From the April 2012 issue of Investment Advisor • Subscribe!

March 26, 2012

Tame Risk for a More Rewarding Retirement

The post-crisis financial landscape and the largest retirement market in history are driving demand for guaranteed retirement income—and new solutions for fee-only advisors

Illustration by Ellen Weinstein Illustration by Ellen Weinstein

A tidal wave of baby boomers is rolling into retirement and about 76 million people—roughly 10,000 a day—will turn 65 over the next two decades.

But as they enter their golden years, boomers—and their investment advisors—face daunting obstacles to achieving a rewarding retirement. Unlike current retirees, most boomers can’t rely on pensions and Social Security to fully fund retirement. IRAs and 401(k)s have been hit hard by two major market drops, leaving many investors spooked, risk-averse and poorer. Inflation from growing government deficits is lurking on the horizon. Above all, boomers are worried about outliving their assets.

So what is the good news? With retirement imminent for so many, investment advisors and clients are taking proactive steps to prepare for retirement.

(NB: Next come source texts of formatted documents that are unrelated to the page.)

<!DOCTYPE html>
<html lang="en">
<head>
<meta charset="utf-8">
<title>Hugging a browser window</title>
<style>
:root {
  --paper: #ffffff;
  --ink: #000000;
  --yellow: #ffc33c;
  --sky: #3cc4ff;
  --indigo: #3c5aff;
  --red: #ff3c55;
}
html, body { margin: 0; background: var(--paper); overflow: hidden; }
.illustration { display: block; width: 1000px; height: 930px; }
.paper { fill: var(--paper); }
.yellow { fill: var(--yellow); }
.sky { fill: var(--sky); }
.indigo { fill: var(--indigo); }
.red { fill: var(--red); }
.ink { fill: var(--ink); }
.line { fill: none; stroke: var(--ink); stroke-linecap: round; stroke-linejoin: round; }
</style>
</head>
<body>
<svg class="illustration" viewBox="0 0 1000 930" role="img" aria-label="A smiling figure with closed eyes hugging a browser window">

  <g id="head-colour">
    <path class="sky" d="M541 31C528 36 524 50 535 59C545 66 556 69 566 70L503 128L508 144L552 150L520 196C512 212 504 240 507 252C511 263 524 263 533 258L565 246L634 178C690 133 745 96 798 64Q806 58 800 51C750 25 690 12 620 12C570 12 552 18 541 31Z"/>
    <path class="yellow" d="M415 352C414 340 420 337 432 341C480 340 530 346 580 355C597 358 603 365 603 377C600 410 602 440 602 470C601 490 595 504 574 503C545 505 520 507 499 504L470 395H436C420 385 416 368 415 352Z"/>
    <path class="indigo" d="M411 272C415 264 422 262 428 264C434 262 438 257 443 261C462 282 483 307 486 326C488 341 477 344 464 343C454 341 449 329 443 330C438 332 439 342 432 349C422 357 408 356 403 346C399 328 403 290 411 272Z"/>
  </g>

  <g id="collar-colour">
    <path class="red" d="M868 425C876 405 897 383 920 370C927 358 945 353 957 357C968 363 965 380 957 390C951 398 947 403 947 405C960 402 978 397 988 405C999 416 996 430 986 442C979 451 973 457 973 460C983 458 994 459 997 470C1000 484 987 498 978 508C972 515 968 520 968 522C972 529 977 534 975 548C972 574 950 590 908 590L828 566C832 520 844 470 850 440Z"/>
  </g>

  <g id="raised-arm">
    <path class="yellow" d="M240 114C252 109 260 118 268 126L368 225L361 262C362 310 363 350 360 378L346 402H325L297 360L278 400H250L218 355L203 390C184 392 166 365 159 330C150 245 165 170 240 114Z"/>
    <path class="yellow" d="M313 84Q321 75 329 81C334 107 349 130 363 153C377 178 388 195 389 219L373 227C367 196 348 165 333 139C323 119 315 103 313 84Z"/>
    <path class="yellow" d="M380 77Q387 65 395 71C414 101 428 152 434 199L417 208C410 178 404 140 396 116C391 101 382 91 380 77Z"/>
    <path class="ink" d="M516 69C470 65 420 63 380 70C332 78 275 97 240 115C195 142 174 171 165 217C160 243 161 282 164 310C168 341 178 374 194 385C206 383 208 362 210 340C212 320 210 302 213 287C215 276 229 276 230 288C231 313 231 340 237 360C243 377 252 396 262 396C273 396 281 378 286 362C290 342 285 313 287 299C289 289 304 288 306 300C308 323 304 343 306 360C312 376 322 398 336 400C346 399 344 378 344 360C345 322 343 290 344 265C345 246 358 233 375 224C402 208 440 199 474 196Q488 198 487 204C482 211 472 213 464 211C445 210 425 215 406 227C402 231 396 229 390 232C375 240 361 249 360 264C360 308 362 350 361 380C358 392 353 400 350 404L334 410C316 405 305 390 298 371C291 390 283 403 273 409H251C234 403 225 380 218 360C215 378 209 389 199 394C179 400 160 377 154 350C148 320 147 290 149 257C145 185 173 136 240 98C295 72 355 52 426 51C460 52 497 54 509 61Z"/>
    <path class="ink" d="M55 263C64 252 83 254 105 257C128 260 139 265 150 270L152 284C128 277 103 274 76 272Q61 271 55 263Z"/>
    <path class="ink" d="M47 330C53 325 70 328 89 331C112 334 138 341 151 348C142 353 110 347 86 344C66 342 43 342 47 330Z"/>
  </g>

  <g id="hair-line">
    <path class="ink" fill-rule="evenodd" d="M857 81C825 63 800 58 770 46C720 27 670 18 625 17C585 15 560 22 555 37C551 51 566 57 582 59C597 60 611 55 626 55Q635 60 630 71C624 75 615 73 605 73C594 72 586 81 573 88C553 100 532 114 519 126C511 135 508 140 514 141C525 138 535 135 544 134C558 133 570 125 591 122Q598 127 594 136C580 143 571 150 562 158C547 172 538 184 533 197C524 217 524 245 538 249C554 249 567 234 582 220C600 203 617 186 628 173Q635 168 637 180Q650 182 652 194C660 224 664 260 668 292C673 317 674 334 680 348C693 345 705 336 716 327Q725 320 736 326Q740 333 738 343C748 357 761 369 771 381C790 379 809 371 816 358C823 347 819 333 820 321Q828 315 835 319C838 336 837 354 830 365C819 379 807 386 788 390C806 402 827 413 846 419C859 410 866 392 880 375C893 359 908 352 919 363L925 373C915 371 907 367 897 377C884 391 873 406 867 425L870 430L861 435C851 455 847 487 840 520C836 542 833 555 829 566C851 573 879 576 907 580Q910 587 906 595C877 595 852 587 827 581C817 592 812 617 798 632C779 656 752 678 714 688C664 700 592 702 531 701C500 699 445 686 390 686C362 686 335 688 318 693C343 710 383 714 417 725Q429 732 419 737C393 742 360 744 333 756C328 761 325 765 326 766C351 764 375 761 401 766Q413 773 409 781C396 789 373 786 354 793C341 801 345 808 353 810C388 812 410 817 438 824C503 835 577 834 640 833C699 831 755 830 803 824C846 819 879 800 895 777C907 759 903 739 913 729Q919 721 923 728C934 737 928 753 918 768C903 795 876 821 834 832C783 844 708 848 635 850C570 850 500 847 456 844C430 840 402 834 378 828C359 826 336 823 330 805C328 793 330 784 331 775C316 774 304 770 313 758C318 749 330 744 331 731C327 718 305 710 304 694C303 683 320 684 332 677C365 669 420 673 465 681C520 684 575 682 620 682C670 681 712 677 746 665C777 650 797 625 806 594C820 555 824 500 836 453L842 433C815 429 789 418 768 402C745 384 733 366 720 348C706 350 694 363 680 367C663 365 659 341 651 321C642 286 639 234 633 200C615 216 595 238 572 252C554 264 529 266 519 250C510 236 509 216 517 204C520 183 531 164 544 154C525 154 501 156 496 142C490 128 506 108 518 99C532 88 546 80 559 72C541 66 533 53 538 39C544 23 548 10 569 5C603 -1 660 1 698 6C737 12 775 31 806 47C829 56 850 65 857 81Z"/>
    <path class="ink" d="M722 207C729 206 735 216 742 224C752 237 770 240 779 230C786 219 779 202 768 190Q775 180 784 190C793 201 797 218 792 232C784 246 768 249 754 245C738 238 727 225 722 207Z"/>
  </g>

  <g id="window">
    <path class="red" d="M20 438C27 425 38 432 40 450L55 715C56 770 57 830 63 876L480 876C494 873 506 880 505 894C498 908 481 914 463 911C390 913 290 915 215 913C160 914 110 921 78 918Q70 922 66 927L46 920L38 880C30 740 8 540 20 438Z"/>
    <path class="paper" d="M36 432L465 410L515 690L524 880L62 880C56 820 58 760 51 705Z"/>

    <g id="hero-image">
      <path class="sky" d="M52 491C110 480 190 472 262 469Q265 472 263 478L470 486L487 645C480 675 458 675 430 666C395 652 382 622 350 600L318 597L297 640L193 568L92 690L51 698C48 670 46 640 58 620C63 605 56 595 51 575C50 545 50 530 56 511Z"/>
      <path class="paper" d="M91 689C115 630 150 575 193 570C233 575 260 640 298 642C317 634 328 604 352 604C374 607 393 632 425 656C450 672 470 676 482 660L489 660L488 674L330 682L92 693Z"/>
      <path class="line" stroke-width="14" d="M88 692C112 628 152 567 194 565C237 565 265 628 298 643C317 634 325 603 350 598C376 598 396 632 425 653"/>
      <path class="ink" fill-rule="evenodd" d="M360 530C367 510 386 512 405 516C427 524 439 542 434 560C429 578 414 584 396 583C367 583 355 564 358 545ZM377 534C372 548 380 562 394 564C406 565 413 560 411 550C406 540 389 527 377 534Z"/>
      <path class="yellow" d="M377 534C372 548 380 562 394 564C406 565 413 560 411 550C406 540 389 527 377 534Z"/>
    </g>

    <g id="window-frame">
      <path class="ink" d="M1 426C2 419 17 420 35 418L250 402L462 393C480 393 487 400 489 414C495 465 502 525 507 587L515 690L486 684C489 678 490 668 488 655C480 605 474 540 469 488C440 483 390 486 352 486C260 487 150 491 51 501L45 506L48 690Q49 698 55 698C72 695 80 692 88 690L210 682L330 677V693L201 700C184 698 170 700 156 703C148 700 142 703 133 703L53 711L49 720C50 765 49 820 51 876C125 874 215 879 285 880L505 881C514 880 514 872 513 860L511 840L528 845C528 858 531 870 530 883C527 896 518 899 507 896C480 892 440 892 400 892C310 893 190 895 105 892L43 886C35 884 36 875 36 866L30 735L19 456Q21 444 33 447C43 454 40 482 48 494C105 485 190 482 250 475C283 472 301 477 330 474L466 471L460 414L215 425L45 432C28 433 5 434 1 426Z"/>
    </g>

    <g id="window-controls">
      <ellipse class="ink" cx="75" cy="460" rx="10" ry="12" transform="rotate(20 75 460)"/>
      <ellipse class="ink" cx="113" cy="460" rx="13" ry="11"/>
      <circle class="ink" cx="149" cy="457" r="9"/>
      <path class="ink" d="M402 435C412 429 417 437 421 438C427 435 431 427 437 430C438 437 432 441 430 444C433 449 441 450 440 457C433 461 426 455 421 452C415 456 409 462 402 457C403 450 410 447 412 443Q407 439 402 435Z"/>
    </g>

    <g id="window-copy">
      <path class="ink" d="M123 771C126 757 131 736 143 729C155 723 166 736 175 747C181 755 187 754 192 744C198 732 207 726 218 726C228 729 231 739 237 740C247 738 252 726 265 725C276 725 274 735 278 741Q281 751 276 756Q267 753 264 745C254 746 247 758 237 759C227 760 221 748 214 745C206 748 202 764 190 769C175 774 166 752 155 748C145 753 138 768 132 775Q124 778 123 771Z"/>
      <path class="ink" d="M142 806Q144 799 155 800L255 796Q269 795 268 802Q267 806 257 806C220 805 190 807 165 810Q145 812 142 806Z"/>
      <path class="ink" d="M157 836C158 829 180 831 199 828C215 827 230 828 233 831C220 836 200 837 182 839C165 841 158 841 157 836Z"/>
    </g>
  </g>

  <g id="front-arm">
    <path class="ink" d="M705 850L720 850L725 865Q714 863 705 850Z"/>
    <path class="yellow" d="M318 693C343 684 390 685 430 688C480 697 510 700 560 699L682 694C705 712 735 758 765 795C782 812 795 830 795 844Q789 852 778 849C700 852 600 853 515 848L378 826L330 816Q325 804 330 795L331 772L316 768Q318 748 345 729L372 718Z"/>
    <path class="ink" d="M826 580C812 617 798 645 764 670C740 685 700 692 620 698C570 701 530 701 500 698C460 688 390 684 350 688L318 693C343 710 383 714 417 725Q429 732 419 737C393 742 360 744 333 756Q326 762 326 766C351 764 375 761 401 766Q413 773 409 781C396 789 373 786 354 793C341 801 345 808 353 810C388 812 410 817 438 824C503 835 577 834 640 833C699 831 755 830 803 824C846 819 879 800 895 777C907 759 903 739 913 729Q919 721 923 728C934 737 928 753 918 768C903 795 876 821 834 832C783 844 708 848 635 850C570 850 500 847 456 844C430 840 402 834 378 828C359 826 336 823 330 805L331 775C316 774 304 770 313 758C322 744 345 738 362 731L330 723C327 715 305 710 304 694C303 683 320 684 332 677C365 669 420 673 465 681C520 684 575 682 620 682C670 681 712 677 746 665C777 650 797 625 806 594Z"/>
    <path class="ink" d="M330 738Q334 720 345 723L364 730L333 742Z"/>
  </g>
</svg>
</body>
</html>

A new generation of products and strategies is coming to the marketplace that addresses the growing need for guaranteed retirement income. Targeted to fee-only advisors, these new products eliminate commissions, surrender charges and costs associated with other products; provide open access to mutual funds and ETFs; and put advisors squarely in control of managing assets.

These new retirement planning tools can protect clients’ future income generation as they move from asset accumulation to generating retirement income. Three risks pose the greatest threat—both during this transition and throughout retirement:

Longevity. The good news is that Americans are living longer. Projected life expectancy, for example, rose to 78.7 years in 2010, and the U.S. Census Bureau estimates that the number of centenarians will increase nearly eight-fold to 600,000 by 2050. But for advisors working to ensure that clients don’t outlive their assets, longevity poses significant risks and challenges.

Inflation. Inflation—both the short-term spikes in interest rates and the long-term erosion of purchasing power—is an ongoing and constant concern for clients planning for or already living in retirement. It needs to be a primary consideration when constructing a retirement income portfolio that’s built to last.

Volatility and Sequence of Returns. As clients move into retirement, stock market volatility and sequence of returns risk grows significantly. Market losses during the transition into retirement can have a severely negative impact on the income generating potential of a client’s portfolio. That’s because clients will need to begin withdrawing portfolio funds immediately to produce income, severely impacting the ability of the portfolio to “catch up” during subsequent years. Protection from volatility is crucial at this transition.

“Pensionizing” Portfolios

Building a successful retirement plan is an ongoing concern for advisors and clients. One effective way to overcome the risks outlined above is constructing what Dr. Moshe Milevsky of York University calls “personal pension plans” that will pay clients a guaranteed income for life.

One vehicle for this approach has been the variable annuity. While some advisors do use VAs to address client needs for lifetime income, fee-only advisors have tended to shy away from VAs, largely because of the embedded compensation, lack of liquidity and limited investment options found in many of these products.

But new offerings are now available that provide guarantees that make more sense for fee-only RIAs. A December 2011 paper by Tamiko Toland of Strategic Insights, “Bringing Retirement Income to the World of Fee-Only Advice,” reports on one such product “custom tailored” for the fee-only market that marries a living benefit guarantee with a portfolio of mutual funds or ETFs.

The New Generation of SALBs

Called a stand-alone living benefit, or SALB, this product allows clients to purchase a living benefit guarantee on assets held outside of an annuity in a portfolio of low-cost mutual funds and ETFs.

“The SALB simply adds a guarantee on top of assets that the investor owns directly, unlike VA subaccounts,” according to the paper. “As such, there is no commission or death benefit, reducing contract fees and avoiding the structure and expense of the VA subaccounts. Assets remain fully under the control of the advisor within existing systems, unlike many annuities, which often end up as orphaned holdings.”

The SALB design is also highly complementary to the fee-only RIA business model, providing advisors with an open architecture marketplace of mutual funds and ETFs and control over management of the guaranteed assets.

SALBs can provide a tax-advantaged investment structure in a non-qualified account, as income and long-term capital gains are taxed at preferential tax rates as opposed to VA distributions, which are taxed as ordinary income. In addition, they can offer the opportunity for inflation protection through floating income guarantee rates that are tied to the 10-year U.S. Treasury Bond yield.

Because SALBs are insurance products requiring appropriate licensing, advisors will either need to be licensed or they will need to access distribution platforms that meet licensing requirements.

Page 2 of 2
Single page view Reprints Discuss this story
This is where the comments go.